- Opening Delimiter -

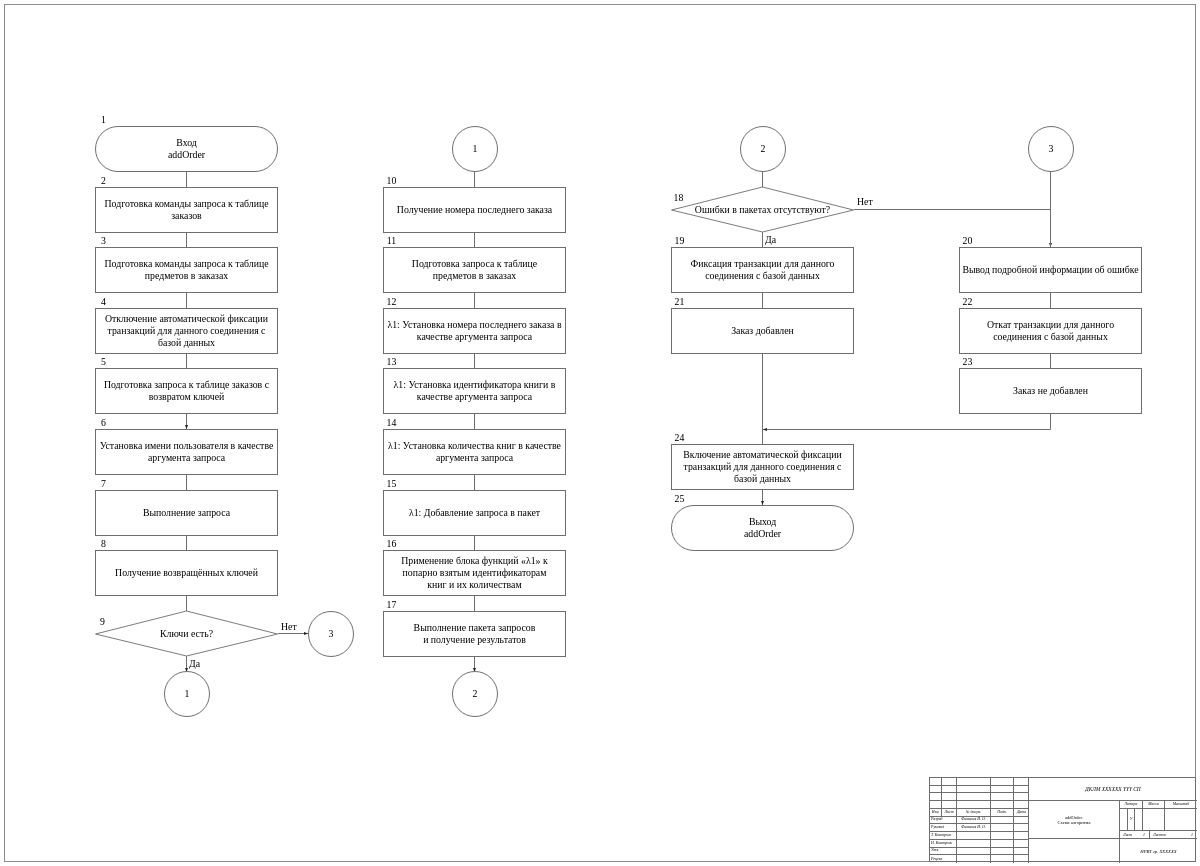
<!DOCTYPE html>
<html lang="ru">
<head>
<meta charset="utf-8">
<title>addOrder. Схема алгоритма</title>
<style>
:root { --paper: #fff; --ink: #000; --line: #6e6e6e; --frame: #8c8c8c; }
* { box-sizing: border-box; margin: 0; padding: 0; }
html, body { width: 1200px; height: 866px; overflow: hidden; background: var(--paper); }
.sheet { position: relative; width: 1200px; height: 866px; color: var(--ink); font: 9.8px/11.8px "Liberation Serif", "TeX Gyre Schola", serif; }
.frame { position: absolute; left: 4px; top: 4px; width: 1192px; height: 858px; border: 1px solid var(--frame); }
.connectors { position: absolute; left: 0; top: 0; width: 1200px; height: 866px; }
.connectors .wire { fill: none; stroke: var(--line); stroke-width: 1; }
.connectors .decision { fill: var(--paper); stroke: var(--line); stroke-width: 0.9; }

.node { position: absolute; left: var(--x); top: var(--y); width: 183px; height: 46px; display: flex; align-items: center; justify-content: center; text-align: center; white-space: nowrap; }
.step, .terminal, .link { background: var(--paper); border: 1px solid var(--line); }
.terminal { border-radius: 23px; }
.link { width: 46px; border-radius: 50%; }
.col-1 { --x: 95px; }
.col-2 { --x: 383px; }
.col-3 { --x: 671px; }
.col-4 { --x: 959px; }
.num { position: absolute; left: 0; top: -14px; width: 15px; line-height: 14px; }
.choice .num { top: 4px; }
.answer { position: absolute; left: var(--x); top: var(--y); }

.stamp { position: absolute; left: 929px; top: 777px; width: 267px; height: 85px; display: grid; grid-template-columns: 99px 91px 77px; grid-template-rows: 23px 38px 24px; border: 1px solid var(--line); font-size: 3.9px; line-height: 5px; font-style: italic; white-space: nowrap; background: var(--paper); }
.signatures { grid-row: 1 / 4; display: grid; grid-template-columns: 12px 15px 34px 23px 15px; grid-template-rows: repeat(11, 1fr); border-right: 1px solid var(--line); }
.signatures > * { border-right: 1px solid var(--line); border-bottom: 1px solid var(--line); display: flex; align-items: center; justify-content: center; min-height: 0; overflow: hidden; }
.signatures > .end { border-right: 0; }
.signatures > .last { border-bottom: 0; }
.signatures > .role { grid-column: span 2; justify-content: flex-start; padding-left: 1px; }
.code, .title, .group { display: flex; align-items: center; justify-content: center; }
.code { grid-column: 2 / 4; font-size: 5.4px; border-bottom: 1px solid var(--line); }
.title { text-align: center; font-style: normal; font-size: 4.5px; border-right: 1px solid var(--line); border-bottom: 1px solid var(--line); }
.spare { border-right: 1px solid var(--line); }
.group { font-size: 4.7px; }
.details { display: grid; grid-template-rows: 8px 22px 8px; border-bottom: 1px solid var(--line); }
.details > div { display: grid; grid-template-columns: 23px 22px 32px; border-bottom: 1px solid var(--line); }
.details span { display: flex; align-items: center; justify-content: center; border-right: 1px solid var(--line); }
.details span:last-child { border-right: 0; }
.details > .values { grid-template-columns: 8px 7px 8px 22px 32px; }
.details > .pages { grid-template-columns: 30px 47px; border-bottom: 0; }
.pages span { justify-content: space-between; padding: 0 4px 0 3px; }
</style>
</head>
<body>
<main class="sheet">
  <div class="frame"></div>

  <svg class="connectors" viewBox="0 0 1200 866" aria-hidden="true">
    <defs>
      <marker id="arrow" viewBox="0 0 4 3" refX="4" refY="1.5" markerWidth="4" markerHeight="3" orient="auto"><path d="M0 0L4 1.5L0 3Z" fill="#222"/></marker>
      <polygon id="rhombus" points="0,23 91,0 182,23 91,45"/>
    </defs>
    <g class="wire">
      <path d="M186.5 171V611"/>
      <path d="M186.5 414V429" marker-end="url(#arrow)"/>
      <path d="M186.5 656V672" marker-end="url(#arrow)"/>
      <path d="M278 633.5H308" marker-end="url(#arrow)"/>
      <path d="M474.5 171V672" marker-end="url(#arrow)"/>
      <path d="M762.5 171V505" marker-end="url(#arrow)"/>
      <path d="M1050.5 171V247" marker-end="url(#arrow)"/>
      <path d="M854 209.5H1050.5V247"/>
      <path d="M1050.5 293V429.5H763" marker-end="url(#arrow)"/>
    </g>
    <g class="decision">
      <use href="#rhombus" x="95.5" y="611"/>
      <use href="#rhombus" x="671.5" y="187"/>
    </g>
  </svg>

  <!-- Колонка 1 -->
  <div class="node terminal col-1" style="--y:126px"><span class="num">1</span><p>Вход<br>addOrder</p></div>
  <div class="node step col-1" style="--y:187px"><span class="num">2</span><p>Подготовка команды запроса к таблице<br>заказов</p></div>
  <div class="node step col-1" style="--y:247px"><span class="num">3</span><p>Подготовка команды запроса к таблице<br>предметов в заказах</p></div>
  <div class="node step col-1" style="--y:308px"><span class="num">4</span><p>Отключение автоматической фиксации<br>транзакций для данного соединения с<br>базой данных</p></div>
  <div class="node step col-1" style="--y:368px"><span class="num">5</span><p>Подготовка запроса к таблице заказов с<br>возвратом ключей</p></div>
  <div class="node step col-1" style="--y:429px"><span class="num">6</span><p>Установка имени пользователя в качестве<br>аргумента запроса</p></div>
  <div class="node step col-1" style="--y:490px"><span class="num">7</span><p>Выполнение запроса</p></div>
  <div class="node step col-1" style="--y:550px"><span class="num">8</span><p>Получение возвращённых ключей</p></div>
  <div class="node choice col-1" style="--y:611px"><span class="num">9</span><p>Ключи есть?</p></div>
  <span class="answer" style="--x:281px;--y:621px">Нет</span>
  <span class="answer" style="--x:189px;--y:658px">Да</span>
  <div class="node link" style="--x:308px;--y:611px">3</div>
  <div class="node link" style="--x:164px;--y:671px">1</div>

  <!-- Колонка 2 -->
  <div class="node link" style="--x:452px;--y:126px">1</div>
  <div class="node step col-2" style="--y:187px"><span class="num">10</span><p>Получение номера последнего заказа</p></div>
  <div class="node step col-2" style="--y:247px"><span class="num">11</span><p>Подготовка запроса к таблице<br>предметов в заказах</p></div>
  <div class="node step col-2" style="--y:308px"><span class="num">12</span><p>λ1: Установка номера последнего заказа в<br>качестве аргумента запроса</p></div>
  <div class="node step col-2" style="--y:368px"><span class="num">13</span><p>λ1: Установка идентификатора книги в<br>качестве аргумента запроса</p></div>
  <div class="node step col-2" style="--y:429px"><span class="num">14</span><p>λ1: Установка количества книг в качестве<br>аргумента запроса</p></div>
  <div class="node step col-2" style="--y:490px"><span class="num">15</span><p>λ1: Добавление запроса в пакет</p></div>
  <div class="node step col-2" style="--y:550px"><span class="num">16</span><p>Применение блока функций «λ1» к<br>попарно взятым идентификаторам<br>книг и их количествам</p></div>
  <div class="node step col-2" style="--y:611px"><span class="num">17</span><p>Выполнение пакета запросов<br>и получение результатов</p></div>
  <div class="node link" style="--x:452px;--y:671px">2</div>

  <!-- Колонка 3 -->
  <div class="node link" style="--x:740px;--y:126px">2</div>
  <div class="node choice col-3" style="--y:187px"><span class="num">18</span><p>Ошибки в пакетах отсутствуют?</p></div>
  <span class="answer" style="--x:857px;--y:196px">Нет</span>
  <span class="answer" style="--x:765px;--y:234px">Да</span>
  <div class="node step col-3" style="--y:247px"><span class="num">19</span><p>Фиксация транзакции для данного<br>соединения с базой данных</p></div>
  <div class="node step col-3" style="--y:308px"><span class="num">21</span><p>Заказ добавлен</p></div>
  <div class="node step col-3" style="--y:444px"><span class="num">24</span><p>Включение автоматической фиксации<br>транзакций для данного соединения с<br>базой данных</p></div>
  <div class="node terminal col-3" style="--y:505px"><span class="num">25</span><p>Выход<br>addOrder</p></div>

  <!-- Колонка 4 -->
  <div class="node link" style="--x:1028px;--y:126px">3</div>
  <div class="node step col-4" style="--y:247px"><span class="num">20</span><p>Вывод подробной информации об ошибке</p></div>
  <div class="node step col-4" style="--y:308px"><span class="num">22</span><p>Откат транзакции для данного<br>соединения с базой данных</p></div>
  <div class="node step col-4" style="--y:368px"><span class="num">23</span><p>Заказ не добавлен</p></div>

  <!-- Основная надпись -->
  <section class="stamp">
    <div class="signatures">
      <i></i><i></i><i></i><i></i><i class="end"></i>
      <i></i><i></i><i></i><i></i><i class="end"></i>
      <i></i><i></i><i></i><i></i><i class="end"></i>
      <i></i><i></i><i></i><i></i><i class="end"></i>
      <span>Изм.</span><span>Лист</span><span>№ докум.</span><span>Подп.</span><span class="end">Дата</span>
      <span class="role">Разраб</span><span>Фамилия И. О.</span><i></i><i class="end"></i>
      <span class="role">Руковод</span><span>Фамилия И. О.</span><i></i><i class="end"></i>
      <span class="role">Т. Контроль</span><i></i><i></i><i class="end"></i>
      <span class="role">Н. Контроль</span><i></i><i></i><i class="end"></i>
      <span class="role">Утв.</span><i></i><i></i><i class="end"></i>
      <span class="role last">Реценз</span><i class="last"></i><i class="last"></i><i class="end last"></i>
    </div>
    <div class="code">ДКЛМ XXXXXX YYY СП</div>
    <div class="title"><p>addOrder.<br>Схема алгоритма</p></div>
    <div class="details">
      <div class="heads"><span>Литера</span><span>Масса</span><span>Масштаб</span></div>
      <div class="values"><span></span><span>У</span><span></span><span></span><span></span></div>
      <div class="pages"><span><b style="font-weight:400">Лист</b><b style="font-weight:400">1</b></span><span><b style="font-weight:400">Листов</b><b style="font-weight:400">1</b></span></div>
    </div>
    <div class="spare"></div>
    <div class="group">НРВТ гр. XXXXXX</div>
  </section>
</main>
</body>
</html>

- Closing Delimiter -

- _BRIEF_: With the string "rhombus" as the key, filter the data above and show the lines that match.

- _WRITTEN RESPONSE_:
      <polygon id="rhombus" points="0,23 91,0 182,23 91,45"/>
      <use href="#rhombus" x="95.5" y="611"/>
      <use href="#rhombus" x="671.5" y="187"/>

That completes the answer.